• Your goal: Whenever the word "coins" turns up in a line of the data below, copy that line.
····················
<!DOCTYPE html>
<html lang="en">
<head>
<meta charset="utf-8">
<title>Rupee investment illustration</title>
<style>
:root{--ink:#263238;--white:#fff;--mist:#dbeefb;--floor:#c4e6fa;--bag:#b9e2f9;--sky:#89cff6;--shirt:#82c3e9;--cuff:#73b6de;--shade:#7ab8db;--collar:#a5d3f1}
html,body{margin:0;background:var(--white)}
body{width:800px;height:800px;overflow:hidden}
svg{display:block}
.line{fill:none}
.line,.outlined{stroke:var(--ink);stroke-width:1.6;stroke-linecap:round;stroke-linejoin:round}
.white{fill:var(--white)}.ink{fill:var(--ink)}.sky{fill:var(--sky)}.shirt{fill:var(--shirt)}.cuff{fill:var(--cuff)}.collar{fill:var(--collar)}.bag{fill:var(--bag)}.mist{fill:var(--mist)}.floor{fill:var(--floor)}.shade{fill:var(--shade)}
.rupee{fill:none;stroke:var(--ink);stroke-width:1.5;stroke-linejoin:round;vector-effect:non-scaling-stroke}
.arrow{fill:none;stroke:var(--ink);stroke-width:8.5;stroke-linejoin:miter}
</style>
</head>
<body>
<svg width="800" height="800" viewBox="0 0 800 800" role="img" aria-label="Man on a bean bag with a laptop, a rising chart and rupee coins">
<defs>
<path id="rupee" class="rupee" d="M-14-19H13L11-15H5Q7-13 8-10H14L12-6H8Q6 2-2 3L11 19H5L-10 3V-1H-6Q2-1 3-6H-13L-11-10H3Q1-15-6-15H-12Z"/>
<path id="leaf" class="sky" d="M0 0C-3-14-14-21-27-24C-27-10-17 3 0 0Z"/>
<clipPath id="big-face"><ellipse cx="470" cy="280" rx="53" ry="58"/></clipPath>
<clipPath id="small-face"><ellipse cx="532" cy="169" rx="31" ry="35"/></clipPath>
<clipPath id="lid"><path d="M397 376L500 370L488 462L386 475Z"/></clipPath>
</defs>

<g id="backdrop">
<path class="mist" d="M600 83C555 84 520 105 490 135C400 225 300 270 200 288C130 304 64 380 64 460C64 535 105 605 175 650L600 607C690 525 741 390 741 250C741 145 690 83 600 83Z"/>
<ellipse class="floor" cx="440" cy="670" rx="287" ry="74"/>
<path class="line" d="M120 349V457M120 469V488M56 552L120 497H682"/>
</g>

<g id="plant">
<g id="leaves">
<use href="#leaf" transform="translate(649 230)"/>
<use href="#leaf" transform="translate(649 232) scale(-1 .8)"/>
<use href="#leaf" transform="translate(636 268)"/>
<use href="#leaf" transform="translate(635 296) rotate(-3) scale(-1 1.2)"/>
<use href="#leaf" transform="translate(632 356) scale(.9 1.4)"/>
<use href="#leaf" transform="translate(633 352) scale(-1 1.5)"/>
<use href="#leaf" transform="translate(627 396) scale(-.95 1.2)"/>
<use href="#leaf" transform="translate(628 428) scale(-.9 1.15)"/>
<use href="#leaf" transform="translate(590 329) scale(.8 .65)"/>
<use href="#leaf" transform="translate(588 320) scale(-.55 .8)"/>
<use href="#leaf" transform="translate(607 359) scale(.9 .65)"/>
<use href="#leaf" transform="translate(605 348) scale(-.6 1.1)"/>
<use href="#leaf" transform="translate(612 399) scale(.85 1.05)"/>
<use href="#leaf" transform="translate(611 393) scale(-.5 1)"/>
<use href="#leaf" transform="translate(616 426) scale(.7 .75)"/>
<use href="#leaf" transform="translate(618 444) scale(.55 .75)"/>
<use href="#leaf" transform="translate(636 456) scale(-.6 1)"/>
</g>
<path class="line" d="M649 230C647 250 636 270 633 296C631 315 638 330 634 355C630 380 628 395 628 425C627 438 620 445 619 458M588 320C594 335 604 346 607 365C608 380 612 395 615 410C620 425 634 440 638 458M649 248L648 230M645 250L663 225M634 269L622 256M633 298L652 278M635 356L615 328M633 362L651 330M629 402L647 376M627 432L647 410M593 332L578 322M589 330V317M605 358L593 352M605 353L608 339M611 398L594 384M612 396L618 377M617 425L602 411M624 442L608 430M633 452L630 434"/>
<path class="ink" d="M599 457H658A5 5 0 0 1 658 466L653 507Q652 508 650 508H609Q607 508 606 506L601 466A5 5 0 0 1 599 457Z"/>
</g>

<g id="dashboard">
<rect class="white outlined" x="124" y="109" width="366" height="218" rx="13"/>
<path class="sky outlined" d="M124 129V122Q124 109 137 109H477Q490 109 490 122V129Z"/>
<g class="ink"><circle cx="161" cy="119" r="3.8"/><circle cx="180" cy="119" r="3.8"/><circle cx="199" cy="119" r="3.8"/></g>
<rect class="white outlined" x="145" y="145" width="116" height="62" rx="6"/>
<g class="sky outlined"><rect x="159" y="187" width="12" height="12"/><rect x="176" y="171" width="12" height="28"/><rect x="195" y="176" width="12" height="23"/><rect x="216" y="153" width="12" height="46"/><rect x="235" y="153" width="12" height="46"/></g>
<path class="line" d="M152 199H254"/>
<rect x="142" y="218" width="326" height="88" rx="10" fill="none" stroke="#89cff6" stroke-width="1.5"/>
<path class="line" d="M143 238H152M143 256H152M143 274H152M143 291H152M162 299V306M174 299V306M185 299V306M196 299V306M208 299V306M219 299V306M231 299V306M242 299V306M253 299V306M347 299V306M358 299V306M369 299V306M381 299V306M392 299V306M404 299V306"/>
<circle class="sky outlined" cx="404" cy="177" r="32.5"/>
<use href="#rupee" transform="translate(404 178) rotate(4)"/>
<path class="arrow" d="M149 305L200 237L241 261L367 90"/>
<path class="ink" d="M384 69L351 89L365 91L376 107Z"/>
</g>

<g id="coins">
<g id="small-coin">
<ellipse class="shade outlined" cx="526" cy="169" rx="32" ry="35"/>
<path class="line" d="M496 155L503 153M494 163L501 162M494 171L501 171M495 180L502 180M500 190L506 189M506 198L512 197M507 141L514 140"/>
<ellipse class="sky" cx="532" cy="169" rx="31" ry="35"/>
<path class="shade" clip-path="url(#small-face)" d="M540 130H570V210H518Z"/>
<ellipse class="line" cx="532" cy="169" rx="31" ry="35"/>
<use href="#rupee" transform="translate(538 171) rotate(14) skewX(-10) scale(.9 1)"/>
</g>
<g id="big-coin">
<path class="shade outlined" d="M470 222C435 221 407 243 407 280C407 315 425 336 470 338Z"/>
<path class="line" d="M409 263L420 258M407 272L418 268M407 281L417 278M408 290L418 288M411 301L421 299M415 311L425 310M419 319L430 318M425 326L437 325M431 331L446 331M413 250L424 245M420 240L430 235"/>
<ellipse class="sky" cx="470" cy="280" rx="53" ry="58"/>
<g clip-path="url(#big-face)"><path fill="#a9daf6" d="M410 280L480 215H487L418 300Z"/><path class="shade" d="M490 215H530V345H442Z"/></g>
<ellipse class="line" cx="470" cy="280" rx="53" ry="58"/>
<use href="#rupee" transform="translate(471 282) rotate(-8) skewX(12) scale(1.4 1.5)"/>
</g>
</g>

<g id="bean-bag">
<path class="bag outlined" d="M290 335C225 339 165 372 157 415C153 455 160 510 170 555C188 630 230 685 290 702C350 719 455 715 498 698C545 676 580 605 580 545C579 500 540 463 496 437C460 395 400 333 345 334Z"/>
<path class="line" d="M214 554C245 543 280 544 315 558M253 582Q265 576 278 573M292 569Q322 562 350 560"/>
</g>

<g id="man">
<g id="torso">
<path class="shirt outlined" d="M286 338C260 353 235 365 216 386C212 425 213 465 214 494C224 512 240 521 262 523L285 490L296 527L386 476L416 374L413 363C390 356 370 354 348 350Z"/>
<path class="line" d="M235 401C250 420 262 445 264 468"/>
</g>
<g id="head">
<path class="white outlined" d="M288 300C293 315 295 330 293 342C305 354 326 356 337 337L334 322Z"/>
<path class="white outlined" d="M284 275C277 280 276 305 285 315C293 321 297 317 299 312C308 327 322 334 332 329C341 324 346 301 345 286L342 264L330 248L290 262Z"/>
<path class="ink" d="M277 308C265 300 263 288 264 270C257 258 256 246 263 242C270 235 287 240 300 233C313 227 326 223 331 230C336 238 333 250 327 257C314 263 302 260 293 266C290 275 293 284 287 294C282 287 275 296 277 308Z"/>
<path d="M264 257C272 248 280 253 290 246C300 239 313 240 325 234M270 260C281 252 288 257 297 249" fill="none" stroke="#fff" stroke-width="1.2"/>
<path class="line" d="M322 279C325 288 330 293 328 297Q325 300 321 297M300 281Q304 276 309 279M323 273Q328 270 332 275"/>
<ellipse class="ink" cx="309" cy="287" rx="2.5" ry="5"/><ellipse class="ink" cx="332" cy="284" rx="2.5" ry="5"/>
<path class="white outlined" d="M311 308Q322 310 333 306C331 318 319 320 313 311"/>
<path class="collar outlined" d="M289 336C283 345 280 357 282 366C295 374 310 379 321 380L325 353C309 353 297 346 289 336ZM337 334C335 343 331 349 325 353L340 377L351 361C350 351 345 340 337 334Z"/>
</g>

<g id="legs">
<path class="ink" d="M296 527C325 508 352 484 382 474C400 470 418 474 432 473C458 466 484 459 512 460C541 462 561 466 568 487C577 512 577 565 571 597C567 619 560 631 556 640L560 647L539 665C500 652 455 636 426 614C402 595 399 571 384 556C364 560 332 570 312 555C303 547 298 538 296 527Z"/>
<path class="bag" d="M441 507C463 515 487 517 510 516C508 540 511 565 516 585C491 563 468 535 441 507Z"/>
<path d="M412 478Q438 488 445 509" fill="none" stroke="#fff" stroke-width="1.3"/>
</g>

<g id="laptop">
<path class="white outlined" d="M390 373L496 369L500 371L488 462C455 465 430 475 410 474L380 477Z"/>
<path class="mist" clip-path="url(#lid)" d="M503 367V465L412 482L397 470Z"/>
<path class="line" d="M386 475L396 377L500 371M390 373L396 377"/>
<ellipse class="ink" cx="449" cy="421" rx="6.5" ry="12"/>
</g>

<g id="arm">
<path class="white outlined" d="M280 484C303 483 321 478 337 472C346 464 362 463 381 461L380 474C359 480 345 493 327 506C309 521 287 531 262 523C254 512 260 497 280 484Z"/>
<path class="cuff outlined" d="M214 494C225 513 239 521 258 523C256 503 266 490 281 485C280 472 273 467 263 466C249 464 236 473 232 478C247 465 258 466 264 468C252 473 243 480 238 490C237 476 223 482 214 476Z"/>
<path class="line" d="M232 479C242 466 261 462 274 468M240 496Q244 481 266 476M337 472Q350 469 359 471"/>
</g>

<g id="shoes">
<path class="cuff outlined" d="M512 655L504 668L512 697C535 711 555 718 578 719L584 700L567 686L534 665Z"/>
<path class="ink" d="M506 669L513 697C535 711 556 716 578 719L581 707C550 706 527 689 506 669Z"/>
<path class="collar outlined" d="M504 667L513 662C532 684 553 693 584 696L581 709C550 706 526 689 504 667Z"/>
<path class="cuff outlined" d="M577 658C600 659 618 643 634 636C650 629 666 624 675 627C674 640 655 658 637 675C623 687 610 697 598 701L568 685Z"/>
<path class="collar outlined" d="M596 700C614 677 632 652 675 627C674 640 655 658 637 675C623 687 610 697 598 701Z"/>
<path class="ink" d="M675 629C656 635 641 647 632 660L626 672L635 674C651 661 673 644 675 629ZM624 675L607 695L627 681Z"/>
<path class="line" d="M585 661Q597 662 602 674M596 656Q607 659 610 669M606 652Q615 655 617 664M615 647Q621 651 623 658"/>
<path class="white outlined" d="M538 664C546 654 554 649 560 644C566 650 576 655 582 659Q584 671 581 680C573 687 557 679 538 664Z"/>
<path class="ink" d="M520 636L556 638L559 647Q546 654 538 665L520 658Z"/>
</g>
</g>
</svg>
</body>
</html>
····················
• Exercise response:
<svg width="800" height="800" viewBox="0 0 800 800" role="img" aria-label="Man on a bean bag with a laptop, a rising chart and rupee coins">
<g id="coins">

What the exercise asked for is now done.